In the study there were not significant relations of family feeding patterns and food availability with children’s healthy “eating” score, which were presented in other studies [15; 21], Cochrane review showed parents’ child-feeding practice may lead to small increases in fruit and vegetable consumption in children . The inconsistency of results might be due to the differences of FFE assessment and dietary investigation methods, which need to be explored furtherly. Also the study did not show any significant relations of family feeding patterns and meal practices with children’s FNL, and future research should adopt more rigorous methods to advance the field.
Overall, previous studies focused on the impact of food environment on eating behavior and food choice, this study furtherly explored relations of FFE factors with individual knowledge and skill (FNL) to make appropriate nutrition decisions, the results might help to understand the interplay of contextual factors and personal behaviors among children.
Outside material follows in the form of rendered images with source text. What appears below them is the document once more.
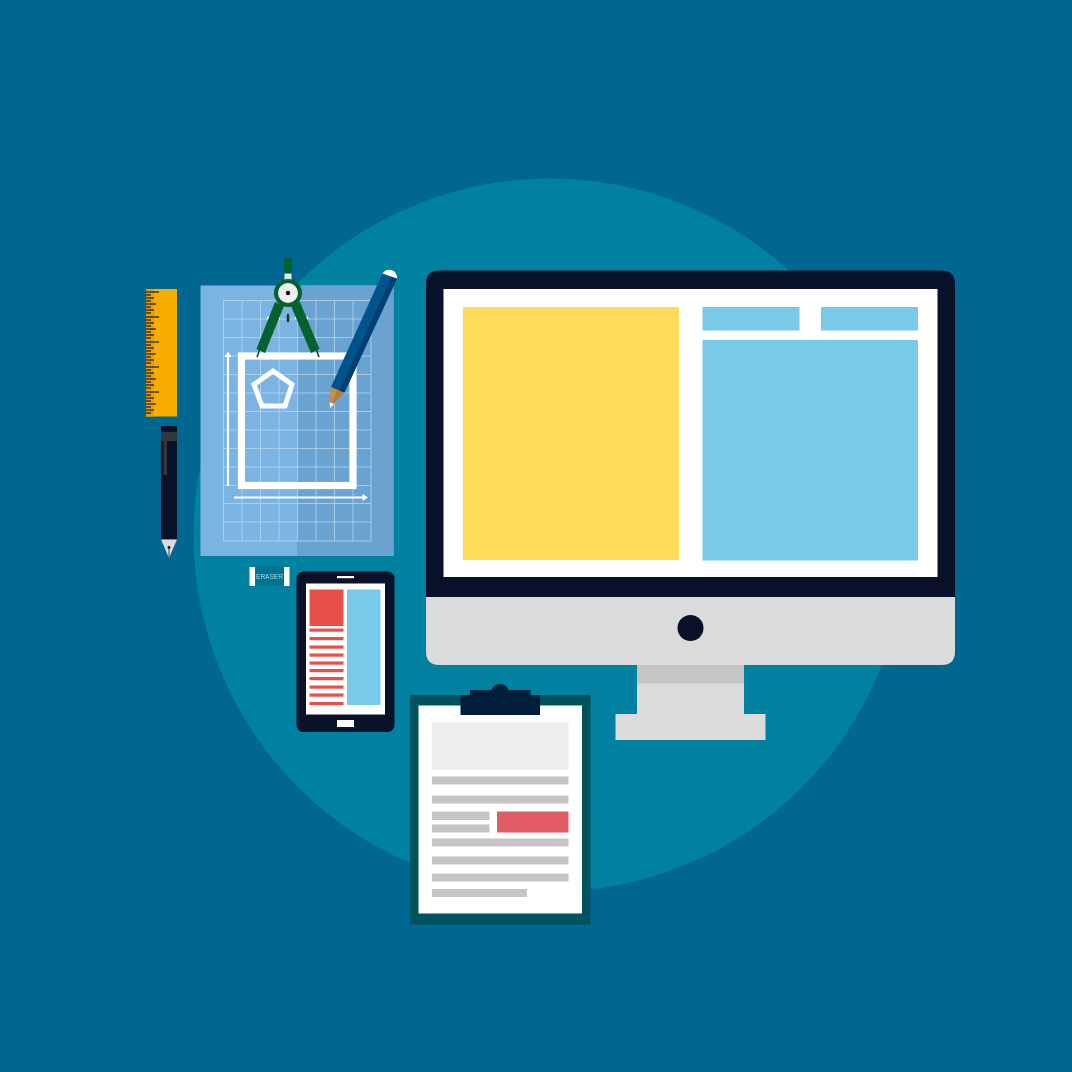
<!DOCTYPE html>
<html lang="en">
<head>
<meta charset="utf-8">
<title>Web design workspace</title>
<style>
:root {
  --backdrop: #006791;
  --disc: #00819f;
  --ink: #09122a;
  --paper: #fff;
  --metal: #dbdbdb;
  --metal-shade: #c5c5c5;
  --sky: #79cae8;
  --sun: #ffdb5c;
  --red: #e94f4a;
  --rose: #e15b64;
  --plan: #7bb4e3;
  --plan-shade: #6aa2d0;
  --green: #04622f;
  --board: #00525d;
  --clip: #001d3a;
  --amber: #f7ae00;
  --pencil: #00538d;
  --pencil-dark: #003f73;
  --wood: #b57c36;
}
html, body { margin: 0; width: 1072px; height: 1072px; overflow: hidden; background: var(--backdrop); }
svg { display: block; }
.disc { fill: var(--disc); }
.ink { fill: var(--ink); }
.paper { fill: var(--paper); }
.metal { fill: var(--metal); }
.metal-shade { fill: var(--metal-shade); }
.sky { fill: var(--sky); }
.sun { fill: var(--sun); }
.red { fill: var(--red); }
.rose { fill: var(--rose); }
.board { fill: var(--board); }
.clip { fill: var(--clip); }
.green { fill: var(--green); }
.grid { fill: none; stroke: #b9d8f0; stroke-width: 1; opacity: .75; }
.outline { fill: none; stroke: var(--paper); }
.ticks { fill: none; stroke: #3c3330; stroke-width: 1.3; }
.eraser-label { font: 6.6px "Liberation Sans", Arial, sans-serif; fill: #a9dbe6; }
</style>
</head>
<body>
<svg width="1072" height="1072" viewBox="0 0 1072 1072" role="img" aria-label="Computer, phone, clipboard, blueprint and drawing tools">
  <defs>
    <g id="ruler-inch">
      <path d="M146 0h13M146 3h5M146 6h8M146 9h5M146 12h10M146 15h5M146 18h8M146 21h5"/>
    </g>
    <path id="text-line" d="M432 0h136.500v8h-136.500z"/>
    <rect id="phone-line" x="309.500" width="34" height="3.200"/>
  </defs>

  <circle class="disc" cx="550" cy="535" r="356.500"/>

  <g id="ruler">
    <rect x="146" y="289" width="31" height="127.500" fill="var(--amber)"/>
    <rect x="146" y="289" width="8" height="127.500" fill="#e89f00"/>
    <g class="ticks">
      <use href="#ruler-inch" y="292"/>
      <use href="#ruler-inch" y="317"/>
      <use href="#ruler-inch" y="342"/>
      <use href="#ruler-inch" y="367"/>
      <use href="#ruler-inch" y="392"/>
    </g>
  </g>

  <g id="fountain-pen">
    <rect class="ink" x="161" y="426" width="16" height="113.500"/>
    <path d="M161 432h16v9h-10v34h-3.500v-34h-2.500z" fill="#35383b"/>
    <polygon class="metal" points="161,539.500 177,539.500 169,558"/>
    <path d="M169 548v10" stroke="#4a4d55"/>
    <circle class="ink" cx="169" cy="547.500" r="1.400"/>
  </g>

  <g id="blueprint">
    <rect x="200.500" y="285.500" width="193" height="270.500" fill="var(--plan)"/>
    <rect x="297" y="285.500" width="96.500" height="270.500" fill="var(--plan-shade)"/>
    <path class="grid" d="M223.500 300.500h147.500v240.500h-147.500zM242 300.500v240.500M260.500 300.500v240.500M279 300.500v240.500M297.500 300.500v240.500M316 300.500v240.500M334.500 300.500v240.500M353 300.500v240.500M223.500 319h147.500M223.500 337.500h147.500M223.500 356h147.500M223.500 374.500h147.500M223.500 393h147.500M223.500 411.500h147.500M223.500 430h147.500M223.500 448.500h147.500M223.500 467h147.500M223.500 485.500h147.500M223.500 503.500h147.500M223.500 522h147.500"/>
    <rect class="outline" x="241.500" y="356" width="111.500" height="129.500" stroke-width="7.200"/>
    <polygon class="outline" points="273,371 292,384.500 285,406 262,406 254,384.500" stroke-width="5"/>
    <path class="outline" d="M228 486v-130M234 497.500h130" stroke-width="2.200"/>
    <path class="paper" d="M224.500 357l3.500-5.500 3.500 5.500zM362.500 494l5.500 3.500-5.500 3.500z"/>
  </g>

  <g id="compass">
    <path class="outline" d="M267 318h13M295 318h13" stroke-width="2.500"/>
    <path d="M259.500 350l-2.500 7M316.500 350l2.500 7" stroke="#16352a" stroke-width="1.500"/>
    <polygon class="green" points="275,302 284,306 265,353 256.500,349" />
    <polygon class="green" points="300,302 291,306 311,353 319.500,349"/>
    <ellipse cx="288" cy="318" rx="1.300" ry="4.500" fill="#16352a"/>
    <rect class="green" x="284" y="257.500" width="8" height="17" rx="1"/>
    <rect x="284.500" y="273.500" width="7" height="6.500" fill="#e9eeee"/>
    <circle class="green" cx="288" cy="293" r="14"/>
    <circle cx="288" cy="293" r="10" fill="#f1eeee"/>
    <circle class="ink" cx="288" cy="293" r="2.200"/>
  </g>

  <g id="pencil">
    <polygon points="331,386.500 344.500,391.500 330,408" fill="var(--wood)"/>
    <polygon points="331,386.500 337,390 330,408" fill="#c98f49"/>
    <polygon class="paper" points="329.700,402.500 334,404 330,408"/>
    <polygon points="382.500,273.500 397,278.500 344.500,392.500 331,387" fill="var(--pencil)"/>
    <polygon points="392,276.500 397,278.500 344.500,392.500 339.500,390.500" fill="var(--pencil-dark)"/>
    <path class="paper" d="M382.500 273.500q3-5 9-3.500 6 2 5.500 8.500z"/>
  </g>

  <g id="eraser">
    <rect x="249.500" y="566.500" width="40" height="19.500" fill="#007c9a"/>
    <rect x="255" y="566.500" width="29" height="19.500" fill="#007391"/>
    <rect class="paper" x="249.500" y="567" width="5.500" height="19"/>
    <rect class="paper" x="284" y="567" width="5.500" height="19"/>
    <text class="eraser-label" x="269.500" y="579" text-anchor="middle" textLength="27">ERASER</text>
  </g>

  <g id="phone">
    <rect class="ink" x="296.500" y="571.500" width="98" height="160.500" rx="7"/>
    <rect class="paper" x="337" y="576" width="17" height="2.200"/>
    <rect class="paper" x="306" y="583.500" width="79" height="131"/>
    <rect class="paper" x="337" y="720" width="17" height="7"/>
    <rect class="red" x="309.500" y="589.500" width="34" height="36.500"/>
    <rect class="sky" x="347" y="589.500" width="33.500" height="115.500"/>
    <g class="red">
      <use href="#phone-line" y="628.500"/>
      <use href="#phone-line" y="637"/>
      <use href="#phone-line" y="645.500"/>
      <use href="#phone-line" y="653.500"/>
      <use href="#phone-line" y="661.500"/>
      <use href="#phone-line" y="669"/>
      <use href="#phone-line" y="677"/>
      <use href="#phone-line" y="685.500"/>
      <use href="#phone-line" y="693.500"/>
      <use href="#phone-line" y="702"/>
    </g>
  </g>

  <g id="monitor">
    <rect class="metal" x="637" y="664" width="107" height="52"/>
    <rect class="metal-shade" x="637" y="664" width="107" height="19.500"/>
    <rect class="metal" x="615.500" y="714" width="150" height="26"/>
    <path class="ink" d="M426 597v-313q0-13.500 13.500-13.500h502q13.500 0 13.500 13.500v313z"/>
    <path class="metal" d="M426 597h529v54.500q0 13.500-13.500 13.500h-502q-13.500 0-13.500-13.500z"/>
    <circle class="ink" cx="690.500" cy="628" r="13"/>
    <rect class="paper" x="443.500" y="289" width="494" height="288"/>
    <rect class="sun" x="463" y="307" width="216" height="253"/>
    <rect class="sky" x="702.500" y="307" width="97" height="23.500"/>
    <rect class="sky" x="821" y="307" width="97" height="23.500"/>
    <rect class="sky" x="702.500" y="340" width="215.500" height="220.500"/>
  </g>

  <g id="clipboard">
    <rect class="board" x="410" y="695" width="180.500" height="229.500"/>
    <rect class="paper" x="418.500" y="705.500" width="163.500" height="208"/>
    <path class="clip" d="M460.500 715v-20h9.500v-5h21.500a9 9 0 0 1 17 0h22v5h9.500v20z"/>
    <rect x="432" y="722" width="136.500" height="47.500" fill="#ededed"/>
    <g class="metal-shade">
      <use href="#text-line" y="776.500"/>
      <use href="#text-line" y="795.500"/>
      <rect x="432" y="811.500" width="57.500" height="8.500"/>
      <rect x="432" y="824.500" width="57.500" height="8"/>
      <use href="#text-line" y="838.500"/>
      <use href="#text-line" y="856.500"/>
      <use href="#text-line" y="873.500"/>
      <rect x="432" y="889" width="95" height="8"/>
    </g>
    <rect class="rose" x="497" y="811.500" width="71.500" height="21"/>
  </g>
</svg>
</body>
</html>
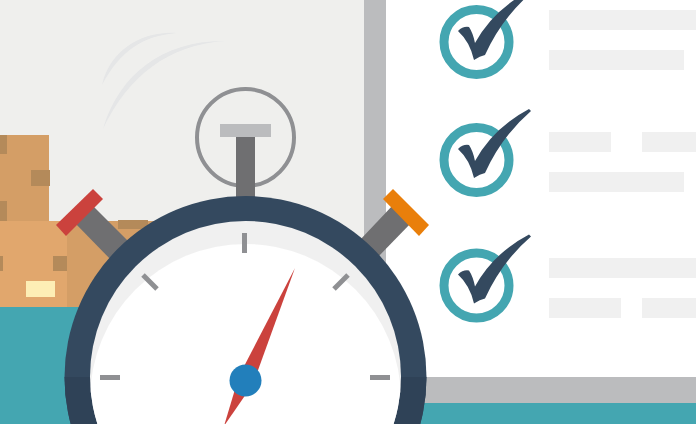
<!DOCTYPE html>
<html lang="en">
<head>
<meta charset="utf-8">
<title>Delivery checklist and stopwatch</title>
<style>
:root {
  --wall: #efefed;
  --teal: #44a6b1;
  --navy: #34495f;
  --navy-deep: #2f4257;
  --frame: #bbbcbe;
  --paper: #ffffff;
  --line: #f0f0f0;
  --steel: #6f6f71;
  --tick: #8f9093;
  --red: #cb423d;
  --orange: #e97f0b;
  --blue: #227fbb;
  --box: #d49e66;
  --box-light: #e1a76d;
  --box-tape: #b48a5a;
  --label: #fdeeb5;
}
html, body { margin: 0; padding: 0; overflow: hidden; }
.scene { display: block; width: 696px; height: 424px; background: var(--wall); }
.floor, .ring-fill { fill: var(--teal); }
.frame { fill: var(--frame); }
.paper { fill: var(--paper); }
.text-lines { fill: var(--line); }
.check-ring { fill: var(--paper); stroke: var(--teal); stroke-width: 9; }
.check-mark { fill: var(--navy); }
.box { fill: var(--box); }
.box-front { fill: var(--box-light); }
.tape { fill: var(--box-tape); }
.label { fill: var(--label); }
.steel { fill: var(--steel); }
.ticks { stroke: var(--tick); stroke-width: 5; }
.loop { fill: none; stroke: var(--tick); stroke-width: 4; }
.motion { fill: #e5e6e7; }
</style>
</head>
<body>
<svg class="scene" viewBox="0 0 696 424" role="img" aria-label="Stopwatch in front of parcels and a checklist board">
  <defs>
    <clipPath id="dial-clip"><circle cx="245.5" cy="376.5" r="155.5"/></clipPath>
    <clipPath id="lower-half"><rect x="60" y="377" width="372" height="47"/></clipPath>
    <g id="check-item">
      <circle class="check-ring" cx="476.5" cy="160" r="32.5"/>
      <path class="check-mark" d="M458 149Q463 144 469 145Q473 151 475 161Q493 128 529 109L531 111Q502 136 485 173Q480 174 474 178Q470 160 458 149Z"/>
    </g>
  </defs>

  <rect class="floor" y="307" width="696" height="117"/>

  <g class="motion">
    <path d="M102 85C110 51 140 31 177 33C142 36 120 51 102 85Z"/>
    <path d="M103 129C119 74 164 40 225 41C168 45 128 76 103 129Z"/>
  </g>

  <g id="parcels">
    <rect class="box" y="135" width="49" height="86"/>
    <rect class="tape" y="135" width="7" height="19"/>
    <rect class="tape" x="31" y="170" width="19" height="16"/>
    <rect class="tape" y="201" width="7" height="20"/>
    <rect class="box-front" y="221" width="67" height="86"/>
    <rect class="box" x="67" y="221" width="113" height="86"/>
    <rect class="tape" x="118" y="220" width="30" height="9"/>
    <rect class="tape" y="256" width="3" height="15"/>
    <rect class="tape" x="53" y="256" width="14" height="15"/>
    <rect class="label" x="26" y="281" width="29" height="16"/>
  </g>

  <g id="board">
    <rect class="frame" x="364" width="332" height="403"/>
    <rect class="paper" x="386" width="310" height="377"/>
    <g class="text-lines">
      <rect x="549" y="10" width="147" height="20"/>
      <rect x="549" y="50" width="135" height="20"/>
      <rect x="549" y="132" width="62" height="20"/>
      <rect x="642" y="132" width="54" height="20"/>
      <rect x="549" y="172" width="135" height="20"/>
      <rect x="549" y="258" width="147" height="20"/>
      <rect x="549" y="298" width="72" height="20"/>
      <rect x="642" y="298" width="54" height="20"/>
    </g>
    <use href="#check-item" y="-118"/>
    <use href="#check-item"/>
    <use href="#check-item" y="125.5"/>
  </g>

  <g id="stopwatch">
    <circle class="loop" cx="245.5" cy="137.5" r="48.5"/>
    <rect class="steel" x="236" y="134" width="19" height="66"/>
    <rect class="frame" x="220" y="124" width="51" height="13"/>

    <polygon class="steel" points="74,222 91,204 132,245 114,263"/>
    <polygon points="56,225 93,189 103,199 66,236" fill="var(--red)"/>
    <polygon class="steel" points="394,204 412,222 377,258 359,241"/>
    <polygon points="383,199 393,189 429,225 419,236" fill="var(--orange)"/>

    <circle cx="245.5" cy="377" r="181" fill="var(--navy)"/>
    <circle cx="245.5" cy="377" r="181" fill="var(--navy-deep)" clip-path="url(#lower-half)"/>
    <g clip-path="url(#dial-clip)">
      <rect x="90" y="221" width="311" height="203" fill="var(--line)"/>
      <circle class="paper" cx="245.5" cy="399.5" r="155.5"/>
    </g>
    <g class="ticks">
      <line x1="244.5" y1="233" x2="244.5" y2="253"/>
      <line x1="143" y1="275" x2="157" y2="289"/>
      <line x1="348" y1="275" x2="334" y2="289"/>
      <line x1="100" y1="377.5" x2="120" y2="377.5"/>
      <line x1="370" y1="377.5" x2="390" y2="377.5"/>
    </g>
    <polygon id="needle" points="295,268 253,384 224,426 239,376" fill="var(--red)"/>
    <circle cx="245.5" cy="380.5" r="16" fill="var(--blue)"/>
  </g>
</svg>
</body>
</html>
The study conclusively showed FFE, especially caregivers and their educational level and nutrition literacy, were significantly related with children’s FNL and overweight risk. The findings highlight the importance of targeting nutritional knowledge and skill of family caregivers to facilitate the knowledge and ability of children to plan, select, prepare and eat foods, to maintain a healthy diet and good health.
Considering the limitation of sampling, sample size and confounders control, the food environment and nutrition literacy assessment questionnaires were not widely used, the conclusion of the study should be verified furtherly in another population.